One experience in particular stands out to me. I was visiting a school facility in Zambia. Most of the children that attended the school received their only meals while on the property. They were dirty, they were hungry, and they were without hope. I'll never forget walking into the school one day and not seeing my little buddy Eleanor. The teachers said she was in the sickbay. I immediately went to go see her and there she was, curled up on a dirty mat, all alone, shivering with fever. I didn't leave her side for the remainder of the day. I laid beside her and couldn't bring myself to get up. I held her and rocked her all day. When the sun came out, I carried her out of the dark, dank, sickbay and into the sunshine. She even forced a smile.

We tried to give Eleanor all of the love and medicine we had available. I ended up having to take her to the hospital where I had to force her down while they gave her a shot. I've never heard a child scream so loud. She was so scared and so sick.

Eleanor seemed to improve over the week. We made sure she had plenty of food to take home with her and warm blankets. Once she was home, the food and blankets were taken from her and she was forced to sleep hungry, in the cold.

Eleanor didn't survive. She passed away at the age of 5 due to malaria and anemia. Both of which could have been cured with a little medicine and a little attention. It breaks my heart. Eleanor's life is just a glimpse of what children are dealing with and we can't sit by and not do something to help.

When Jonathan and I began talking about our family, we always included adoption as a way we wanted to expand our family. One day I asked Jonathan when he knew he wanted to adopt and he replied, "when I married you." I am so blessed to be married to a man who not only considers my convictions but also makes them his own.

We have started this process and trust the Lord's leading.

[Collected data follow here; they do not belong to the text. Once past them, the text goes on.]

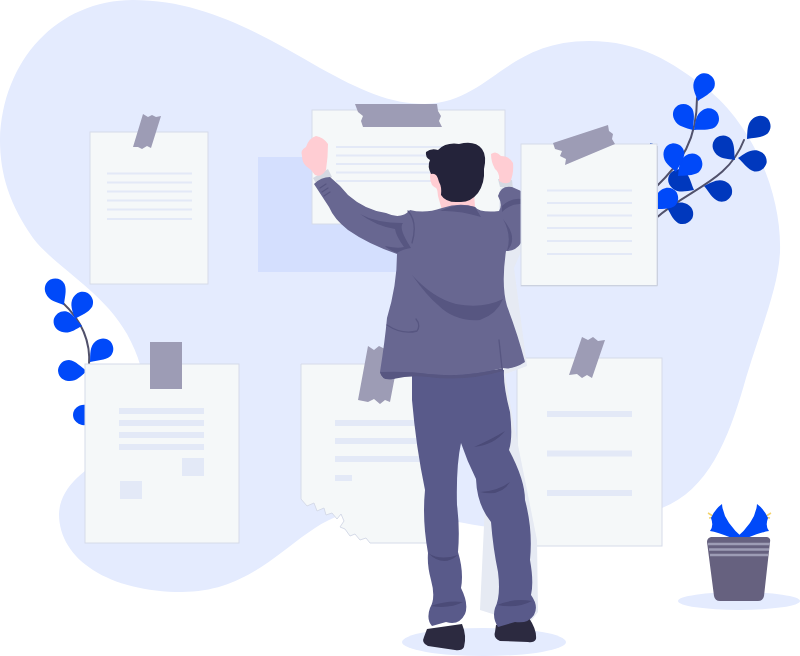
<!DOCTYPE html>
<html lang="en">
<head>
<meta charset="utf-8">
<title>Pinning notes to the wall</title>
<style>
:root {
  --sky: #e4ebfe;
  --shade: #d4dffe;
  --paper: #f5f8f9;
  --edge: #d6dbe9;
  --rule: #e3e9f7;
  --tape: #9d9cb5;
  --leaf: #0049f9;
  --leaf-dark: #0038bd;
  --stem: #51516b;
  --jacket: #686791;
  --fold: #575681;
  --trousers: #595a8a;
  --crease: #4b4b78;
  --skin: #ffcdd3;
  --cuff: #d5d9e2;
  --hair: #24233a;
  --shoe: #2c2a40;
  --pot: #66617f;
  --band: #9d9cb5;
}
html, body { margin: 0; background: #fff; overflow: hidden; }
svg { display: block; width: 800px; height: 656px; }
.sky { fill: var(--sky); }
.shade { fill: var(--shade); }
.paper { fill: var(--paper); stroke: var(--edge); stroke-width: 1; }
.rules { fill: none; stroke: var(--rule); }
.block { fill: var(--rule); }
.tape { fill: var(--tape); }
.leaf { fill: var(--leaf); }
.leaf-dark { fill: var(--leaf-dark); }
.stem { fill: none; stroke: var(--stem); stroke-width: 2; stroke-linecap: round; }
.jacket { fill: var(--jacket); }
.fold { fill: var(--fold); }
.seam { fill: none; stroke: var(--fold); stroke-width: 1.3; stroke-linecap: round; }
.trousers { fill: var(--trousers); }
.crease { fill: var(--crease); }
.skin { fill: var(--skin); }
.cuff { fill: var(--cuff); }
.hair { fill: var(--hair); }
.shoe { fill: var(--shoe); }
.halo { fill: #e6eaf3; }
</style>
</head>
<body>
<svg viewBox="0 0 800 656" role="img" aria-label="A man in a suit taping sheets of notes to a wall, with plants around them">
  <defs>
    <path id="leaf" d="M0 0C-5-6-11-11-10-19C-9-26-4-29 1-29C7-28 11-24 11-18C10-11 4-6 0 0Z"/>
  </defs>

  <g id="backdrop">
    <path class="sky" d="M133 0C205 0 262 35 320 68C360 90 390 104 425 104C490 102 505 41 589 41C640 41 672 62 706 88C750 122 782 190 780 252C778 290 760 330 744 385C728 440 708 490 662 508C620 525 570 534 520 530C460 527 410 508 365 510C300 513 270 592 182 592C110 592 59 560 59 514C60 487 85 468 110 456C150 430 155 385 127 334C102 290 56 268 33 238C10 205 0 175 0 140C2 60 58 0 133 0Z"/>
    <ellipse class="sky" cx="484" cy="642" rx="82" ry="14"/>
    <ellipse class="sky" cx="739" cy="601" rx="61" ry="9"/>
    <rect class="shade" x="258" y="157" width="192" height="115"/>
  </g>

  <g id="left-branch">
    <path class="stem" d="M62 302Q92 330 89 366"/>
    <use href="#leaf" class="leaf" transform="translate(64 305) rotate(-30)"/>
    <use href="#leaf" class="leaf" transform="translate(75 319) rotate(23)"/>
    <use href="#leaf" class="leaf" transform="translate(82 326) rotate(-78)"/>
    <use href="#leaf" class="leaf" transform="translate(90 362) rotate(43)"/>
    <use href="#leaf" class="leaf" transform="translate(87 371) rotate(-90)"/>
    <path class="leaf" d="M86 405C79 404 73 409 73 415C73 421 79 426 86 425Z"/>
  </g>

  <g id="right-branch">
    <path class="stem" d="M697 98C697 140 682 162 655 188M744 140C728 182 690 188 655 219"/>
    <use href="#leaf" class="leaf-dark" transform="translate(747 139) rotate(44)"/>
    <use href="#leaf" class="leaf-dark" transform="translate(738 158) rotate(98)"/>
    <use href="#leaf" class="leaf-dark" transform="translate(735 160) rotate(-42)"/>
    <use href="#leaf" class="leaf-dark" transform="translate(704 186) rotate(105)"/>
    <use href="#leaf" class="leaf-dark" transform="translate(694 190) rotate(-58)"/>
    <use href="#leaf" class="leaf-dark" transform="translate(666 206) rotate(113)"/>
    <use href="#leaf" class="leaf" transform="translate(698 101) rotate(19)"/>
    <use href="#leaf" class="leaf" transform="translate(694 130) rotate(51)"/>
    <use href="#leaf" class="leaf" transform="translate(693 130) rotate(-33)"/>
    <use href="#leaf" class="leaf" transform="translate(678 176) rotate(48)"/>
    <use href="#leaf" class="leaf" transform="translate(676 172) rotate(-8)"/>
    <use href="#leaf" class="leaf" transform="translate(653 209) rotate(52)"/>
    <path class="leaf-dark" d="M650 143Q660 144 657 166L650 160Z"/>
  </g>

  <g id="note-top-left">
    <rect class="paper" x="90" y="132" width="118" height="152"/>
    <path class="rules" stroke-width="2" d="M107 173.500H192M107 182.500H192M107 191.500H192M107 200.500H192M107 209.500H192M107 219H192"/>
    <path class="tape" d="M143 114L148 117L152 115L156 117L161 116L151 148L147 146L142 149L138 147L133 147Z"/>
  </g>

  <g id="note-top-middle">
    <rect class="paper" x="312" y="110" width="193" height="114"/>
    <path class="rules" stroke-width="2" d="M336 147H450M336 155.500H450M336 164H450M336 172.500H450M336 181H450"/>
    <path class="tape" d="M355 104H437L438 111L441 116L439 121L442 127H363L361 121L363 116L358 112Z"/>
  </g>

  <g id="note-bottom-left">
    <rect class="paper" x="85" y="364" width="154" height="179"/>
    <path class="rules" stroke-width="6" d="M119 411H204M119 423H204M119 435H204M119 447H204"/>
    <rect class="block" x="182" y="458" width="22" height="18"/>
    <rect class="block" x="120" y="481" width="22" height="18"/>
    <rect class="tape" x="150" y="342" width="32" height="47"/>
  </g>

  <g id="note-bottom-middle">
    <path class="paper" d="M301 364H455V543H370L366 538L360 540L355 534L350 536L345 529L340 527L344 521L341 514L337 519L332 513L326 515L324 508L317 511L314 503L307 506L301 499Z"/>
    <path class="rules" stroke-width="6" d="M335 423H430M335 441H430M335 459H430M335 478H352"/>
    <path class="tape" d="M368 346L374 350L379 346L385 349L400 350L390 402L385 400L380 404L374 399L368 402L358 400Z"/>
  </g>

  <g id="note-bottom-right">
    <rect class="paper" x="517" y="358" width="145" height="188"/>
    <path class="rules" stroke-width="6" d="M547 414H632M547 453.500H632M547 493H632"/>
    <path class="tape" d="M582 337L588 340L593 337L598 341L605 340L592 378L587 375L582 378L577 374L569 375Z"/>
  </g>

  <g id="man">
    <path class="halo" d="M500 188Q520 184 525 198L526 240L514 268L527 366L505 374L514 425L525 480L537 540L538 612L528 625L480 610Z"/>

    <g id="shoes">
      <path class="shoe" d="M427 629L462 624Q467 636 464 647Q462 651 455 650L428 646Q421 643 424 637Z"/>
      <path class="shoe" d="M496 625L529 618Q537 630 536 639Q534 643 528 642L500 641Q493 638 495 632Z"/>
    </g>

    <g id="trousers">
      <path class="trousers" d="M412 370H504Q503 385 510 412Q513 438 509 450Q525 480 525 500Q533 530 530 560Q534 582 531 595Q539 606 534 615Q528 624 515 622L498 627Q492 618 495 608Q501 596 498 572Q493 548 491 522Q477 505 476 479Q467 461 461 443Q456 466 457 505Q460 529 458 552Q464 572 461 588Q469 604 465 614Q459 626 446 622L432 626Q426 619 430 608Q436 598 431 580Q427 565 428 553Q422 520 425 490Q416 447 412 400Z"/>
      <path class="crease" d="M474 447Q492 439 505 431Q494 445 474 447ZM480 492Q498 491 510 482Q501 497 480 492ZM431 606Q447 600 463 602Q450 609 431 606ZM497 605Q514 598 532 601Q517 609 497 605ZM428 553Q440 561 458 555Q443 568 428 553Z"/>
    </g>

    <g id="left-hand">
      <path class="cuff" d="M313 178L328 169L332 177L317 185Z"/>
      <path class="skin" d="M302 156Q300 150 306 147Q309 138 316 136Q323 137 328 144Q328 157 326 170Q321 178 315 175Q311 169 306 166Q302 162 302 156Z"/>
    </g>
    <g id="right-hand">
      <path class="cuff" d="M498 179L512 180L513 189L500 187Z"/>
      <path class="skin" d="M491 154Q496 150 501 156Q509 156 513 163Q514 174 510 182Q505 185 499 181Q500 173 495 169Q491 162 491 154Z"/>
    </g>

    <path class="skin" d="M430 180Q438 186 438 196L442 210L475 207L474 192Z"/>
    <path class="skin" d="M432 169Q428 176 432 185Q438 191 444 188L440 168Z"/>

    <g id="jacket">
      <path class="jacket" d="M314 184Q321 177 330 177Q340 185 348 195Q365 210 386 213Q401 220 410 210Q425 214 442 208Q460 202 475 207Q480 213 499 211Q503 205 498 196Q501 185 512 187L521 191L522 219Q526 235 521 243Q516 251 506 251Q501 285 507 306Q518 335 525 362Q513 370 503 368Q465 378 428 374Q410 371 393 379Q382 381 380 372Q385 340 387 318Q397 285 397 254Q368 244 348 230Q334 219 329 207Z"/>
      <path class="fold" d="M440 211Q458 202 475 207L481 217Q459 210 440 211Z"/>
      <path class="fold" d="M360 214Q376 223 403 223Q398 228 411 248Q403 249 397 253Q386 248 385 246Q398 249 404 247Q396 236 395 229Q376 226 360 214Z"/>
      <path class="fold" d="M412 275Q433 298 456 304Q483 309 503 299Q497 314 480 320Q455 322 438 305Q427 296 412 275Z"/>
      <path class="fold" d="M502 206Q512 197 522 199L522 204Q511 203 502 212ZM507 251Q512 235 503 219Q519 238 507 251Z"/>
      <path class="fold" d="M380 372Q410 371 428 374Q465 378 503 368L503 371Q465 382 428 377Q410 375 393 379Q382 381 380 372Z"/>
      <path class="seam" d="M408 211Q418 222 412 243M387 325Q402 335 417 331Q421 325 416 319M320 188L326 184M322 192L328 188M324 196L330 192M499 340L502 368"/>
    </g>

    <path class="hair" d="M426 152Q431 148 438 150Q446 142 459 144Q475 140 482 149Q487 156 484 169Q485 183 478 193Q470 203 459 202Q446 203 441 195Q442 187 439 182Q437 172 431 174Q427 166 430 160Q425 157 426 152Z"/>
  </g>

  <g id="note-top-right">
    <rect class="paper" x="521" y="144" width="136" height="142"/>
    <path class="rules" stroke-width="2" d="M547 190.500H632M547 203H632M547 215.500H632M547 228H632M547 241H632M547 254H632"/>
    <path d="M521 285.500H657.500V146" fill="none" stroke="#cbd1df"/>
    <path class="tape" d="M553 143L608 125L609 131L613 134L612 139L615 144L565 165L566 159L560 156L562 151L555 149Z"/>
  </g>

  <g id="potted-plant">
    <path d="M708 513L716 518M709 518L716 517M771 513L763 518M770 518L763 517" stroke="#f3d36b" stroke-width="1.500"/>
    <path class="leaf" d="M722 504Q723 521 743 538H732Q717 532 710 531Q714 526 711 518Q715 509 722 504Z"/>
    <path class="leaf" d="M757 504Q756 521 736 538H747Q762 532 769 531Q765 526 768 518Q764 509 757 504Z"/>
    <path fill="var(--pot)" d="M711 537H767Q771 538 770 542L764 596Q763 601 758 601H720Q715 601 714 596L707 542Q707 538 711 537Z"/>
    <path d="M708 544H770M709 549.500H769M710 555H768" stroke="var(--band)" stroke-width="2.500"/>
  </g>
</svg>
</body>
</html>
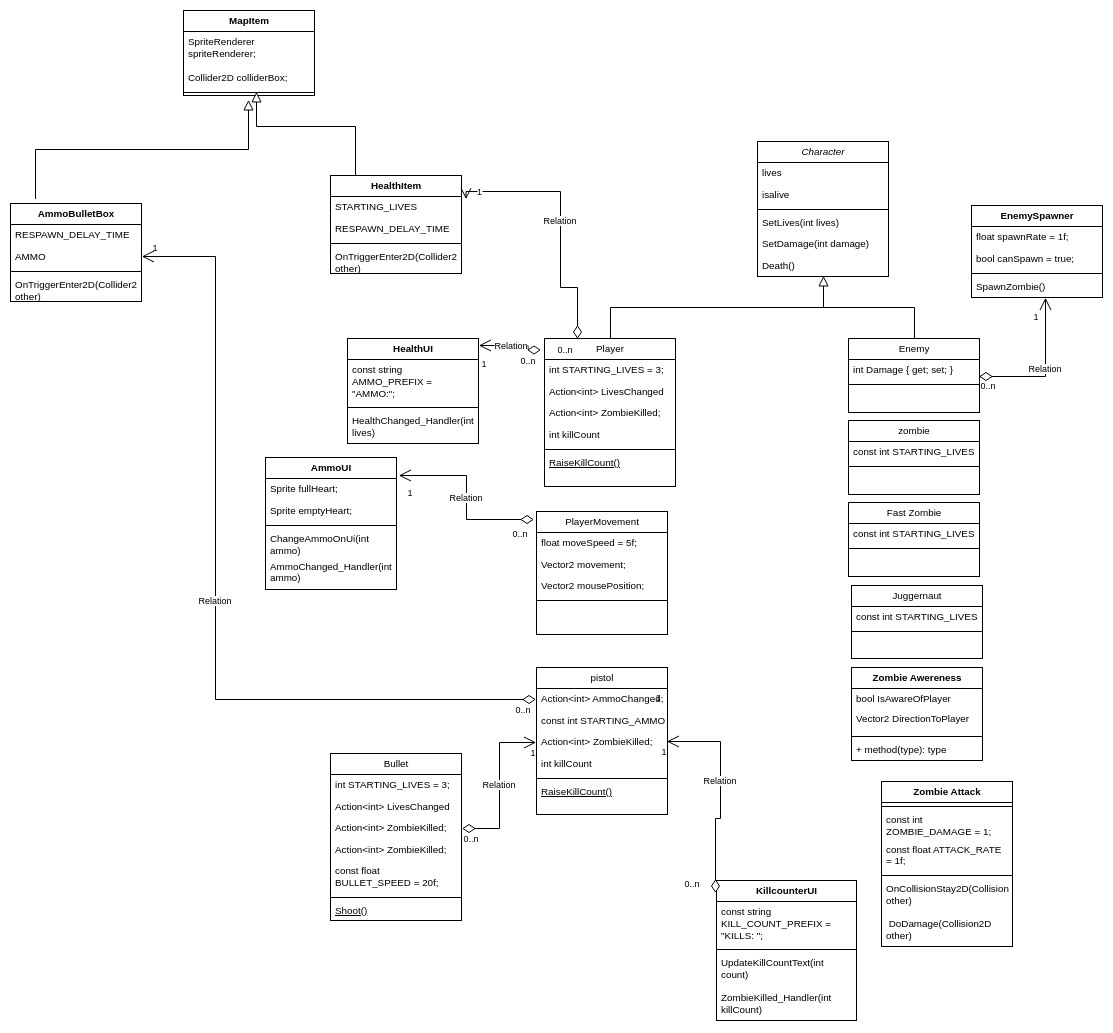
<!DOCTYPE html>
<html lang="en">
<head>
<meta charset="utf-8">
<title>Class diagram</title>
<style>
:root { --ink: #000; --paper: #fff; --row: 21.4px; }
* { box-sizing: border-box; margin: 0; padding: 0; }
html, body { width: 1113px; height: 1033px; overflow: hidden; background: var(--paper); }
.diagram { position: relative; width: 1113px; height: 1033px; overflow: hidden; color: var(--ink); font: 9.84px/11.8px "Liberation Sans", Arial, sans-serif; }
.class { position: absolute; left: var(--x); top: var(--y); width: var(--w, 132px); height: var(--h); display: flex; flex-direction: column; background: var(--paper); outline: 1px solid var(--ink); outline-offset: -1px; overflow: hidden; }
.class h2 { flex: none; height: 22px; font-size: inherit; line-height: 21.4px; text-align: center; border-bottom: 1px solid var(--ink); }
.class.plain h2 { font-weight: 400; }
.class.abstract h2 { font-weight: 400; font-style: italic; }
.class p { flex: none; height: var(--rh, var(--row)); padding: 4.4px 0 0 5px; white-space: nowrap; }
.class hr { flex: none; height: 1px; margin: 3px 0 2.6px; border: 0; background: var(--ink); }
.static { text-decoration: underline; }
.two { --rh: 33px; }
.three { --rh: 44.3px; }
.edges { position: absolute; inset: 0; fill: none; stroke: var(--ink); stroke-width: 1; }
.edges .end { fill: var(--paper); }
.label { position: absolute; left: var(--x); top: var(--y); transform: translate(-50%, -50%); font-size: 9px; line-height: 10px; white-space: nowrap; }
.relation { background: var(--paper); }
</style>
</head>
<body>
<main class="diagram">
  <section class="class" style="--x:183px;--y:10px;--h:86px"><h2>MapItem</h2>
    <p style="--rh:57.4px">SpriteRenderer<br>spriteRenderer;<br><br>Collider2D colliderBox;</p><hr></section>

  <section class="class" style="--x:10px;--y:203px;--h:99px"><h2>AmmoBulletBox</h2>
    <p>RESPAWN_DELAY_TIME</p><p>AMMO</p><hr>
    <p class="two">OnTriggerEnter2D(Collider2<br>other)</p></section>

  <section class="class" style="--x:330px;--y:175px;--h:99px"><h2>HealthItem</h2>
    <p>STARTING_LIVES</p><p>RESPAWN_DELAY_TIME</p><hr>
    <p class="two">OnTriggerEnter2D(Collider2<br>other)</p></section>

  <section class="class abstract" style="--x:757px;--y:141px;--h:136px"><h2>Character</h2>
    <p>lives</p><p>isalive</p><hr>
    <p>SetLives(int lives)</p><p>SetDamage(int damage)</p><p>Death()</p></section>

  <section class="class" style="--x:971px;--y:205px;--h:93px"><h2>EnemySpawner</h2>
    <p>float spawnRate = 1f;</p><p>bool canSpawn = true;</p><hr>
    <p>SpawnZombie()</p></section>

  <section class="class" style="--x:347px;--y:338px;--h:106px"><h2>HealthUI</h2>
    <p class="three">const string<br>AMMO_PREFIX =<br>"AMMO:";</p><hr>
    <p class="two">HealthChanged_Handler(int<br>lives)</p></section>

  <section class="class plain" style="--x:544px;--y:338px;--h:149px"><h2>Player</h2>
    <p>int STARTING_LIVES = 3;</p><p>Action&lt;int&gt; LivesChanged</p><p>Action&lt;int&gt; ZombieKilled;</p><p>int killCount</p><hr>
    <p class="static">RaiseKillCount()</p></section>

  <section class="class" style="--x:265px;--y:457px;--h:133px"><h2>AmmoUI</h2>
    <p>Sprite fullHeart;</p><p>Sprite emptyHeart;</p><hr>
    <p style="--rh:27.8px">ChangeAmmoOnUi(int<br>ammo)</p><p class="two">AmmoChanged_Handler(int<br>ammo)</p></section>

  <section class="class plain" style="--x:536px;--y:511px;--h:124px"><h2>PlayerMovement</h2>
    <p>float moveSpeed = 5f;</p><p>Vector2 movement;</p><p>Vector2 mousePosition;</p><hr></section>

  <section class="class plain" style="--x:536px;--y:667px;--h:148px"><h2>pistol</h2>
    <p>Action&lt;int&gt; AmmoChanged;</p><p>const int STARTING_AMMO</p><p>Action&lt;int&gt; ZombieKilled;</p><p>int killCount</p><hr>
    <p class="static">RaiseKillCount()</p></section>

  <section class="class plain" style="--x:330px;--y:753px;--h:168px"><h2>Bullet</h2>
    <p>int STARTING_LIVES = 3;</p><p>Action&lt;int&gt; LivesChanged</p><p>Action&lt;int&gt; ZombieKilled;</p><p>Action&lt;int&gt; ZombieKilled;</p>
    <p class="two">const float<br>BULLET_SPEED = 20f;</p><hr>
    <p class="static">Shoot()</p></section>

  <section class="class" style="--x:716px;--y:880px;--w:141px;--h:141px"><h2>KillcounterUI</h2>
    <p class="three">const string<br>KILL_COUNT_PREFIX =<br>"KILLS: ";</p><hr>
    <p style="--rh:34.5px">UpdateKillCountText(int<br>count)</p><p class="two">ZombieKilled_Handler(int<br>killCount)</p></section>

  <section class="class plain" style="--x:848px;--y:338px;--h:75px"><h2>Enemy</h2>
    <p>int Damage { get; set; }</p><hr></section>

  <section class="class plain" style="--x:848px;--y:420px;--h:75px"><h2>zombie</h2>
    <p>const int STARTING_LIVES</p><hr></section>

  <section class="class plain" style="--x:848px;--y:502px;--h:75px"><h2>Fast Zombie</h2>
    <p>const int STARTING_LIVES</p><hr></section>

  <section class="class plain" style="--x:851px;--y:585px;--h:74px"><h2>Juggernaut</h2>
    <p>const int STARTING_LIVES</p><hr></section>

  <section class="class" style="--x:851px;--y:667px;--h:94px"><h2>Zombie Awereness</h2>
    <p style="--rh:20px">bool IsAwareOfPlayer</p><p style="--rh:24px">Vector2 DirectionToPlayer</p><hr>
    <p>+ method(type): type</p></section>

  <section class="class" style="--x:881px;--y:781px;--h:166px"><h2>Zombie Attack</h2><hr>
    <p style="--rh:29.6px">const int<br>ZOMBIE_DAMAGE = 1;</p><p class="two">const float ATTACK_RATE<br>= 1f;</p><hr>
    <p style="--rh:34.6px">OnCollisionStay2D(Collision<br>other)</p><p class="two">&nbsp;DoDamage(Collision2D<br>other)</p></section>

  <svg class="edges" width="1113" height="1033" viewBox="0 0 1113 1033" aria-hidden="true">
    <defs>
      <path id="arrow" d="M11 -5.5L0 0L11 5.5"/>
      <path id="diamond" class="end" d="M0 0L6 -4L12 0L6 4Z"/>
      <path id="triangle" class="end" d="M0 0L4.5 9H-4.5Z"/>
    </defs>
    <g id="inheritance">
      <path d="M35.5 199V149.5H248.5V110"/>
      <use href="#triangle" x="248.5" y="101"/>
      <path d="M355.5 175V126.5H256.5V102"/>
      <use href="#triangle" x="256.5" y="93"/>
      <path d="M610.5 338V307.5H914.5V338M823.5 307.5V286"/>
      <use href="#triangle" x="823.5" y="277"/>
    </g>
    <g id="aggregation">
      <path d="M577.5 326V287.5H560.5V191.5H466V198"/>
      <path d="M461 188L466 198L471 188"/>
      <use href="#diamond" transform="translate(577.5 326) rotate(90)"/>
      <path d="M480 345.5H528V350"/>
      <use href="#arrow" x="480" y="345.5"/>
      <use href="#diamond" x="528" y="350"/>
      <path d="M400 475.5H466.5V519.5H521"/>
      <use href="#arrow" x="400" y="475.5"/>
      <use href="#diamond" x="521" y="519.5"/>
      <path d="M143 256.5H215.5V699.5H523"/>
      <use href="#arrow" x="143" y="256.5"/>
      <use href="#diamond" x="523" y="699.5"/>
      <path d="M475 828.5H499.5V742.5H535"/>
      <use href="#arrow" transform="translate(535 742.5) rotate(180)"/>
      <use href="#diamond" x="463" y="828.5"/>
      <path d="M668 741.5H720.5V818.5H715.5V880"/>
      <use href="#arrow" x="668" y="741.5"/>
      <use href="#diamond" transform="translate(715.5 880) rotate(90)"/>
      <path d="M992 376.5H1045.5V299"/>
      <use href="#arrow" transform="translate(1045.5 299) rotate(90)"/>
      <use href="#diamond" x="980" y="376.5"/>
    </g>
  </svg>

  <span class="label relation" style="--x:560px;--y:221px">Relation</span>
  <span class="label relation" style="--x:511px;--y:346px">Relation</span>
  <span class="label relation" style="--x:466px;--y:498px">Relation</span>
  <span class="label relation" style="--x:215px;--y:601px">Relation</span>
  <span class="label relation" style="--x:499px;--y:785px">Relation</span>
  <span class="label relation" style="--x:720px;--y:781px">Relation</span>
  <span class="label relation" style="--x:1045px;--y:369px">Relation</span>

  <span class="label relation" style="--x:479.5px;--y:192px">1</span>
  <span class="label" style="--x:155px;--y:248px">1</span>
  <span class="label" style="--x:484px;--y:364px">1</span>
  <span class="label" style="--x:410px;--y:493px">1</span>
  <span class="label" style="--x:1036px;--y:317px">1</span>
  <span class="label" style="--x:658px;--y:698px">1</span>
  <span class="label" style="--x:533px;--y:753px">1</span>
  <span class="label" style="--x:664px;--y:752px">1</span>
  <span class="label" style="--x:565px;--y:350px">0..n</span>
  <span class="label" style="--x:528px;--y:361px">0..n</span>
  <span class="label" style="--x:520px;--y:534px">0..n</span>
  <span class="label" style="--x:523px;--y:710px">0..n</span>
  <span class="label" style="--x:471px;--y:839px">0..n</span>
  <span class="label" style="--x:692px;--y:884px">0..n</span>
  <span class="label" style="--x:988px;--y:386px">0..n</span>
</main>
</body>
</html>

Already we have come across obstacles and we know it may be a long road. We may not be able to help all of the Eleanor's out there but we can help a couple...and that's just what we are going to do.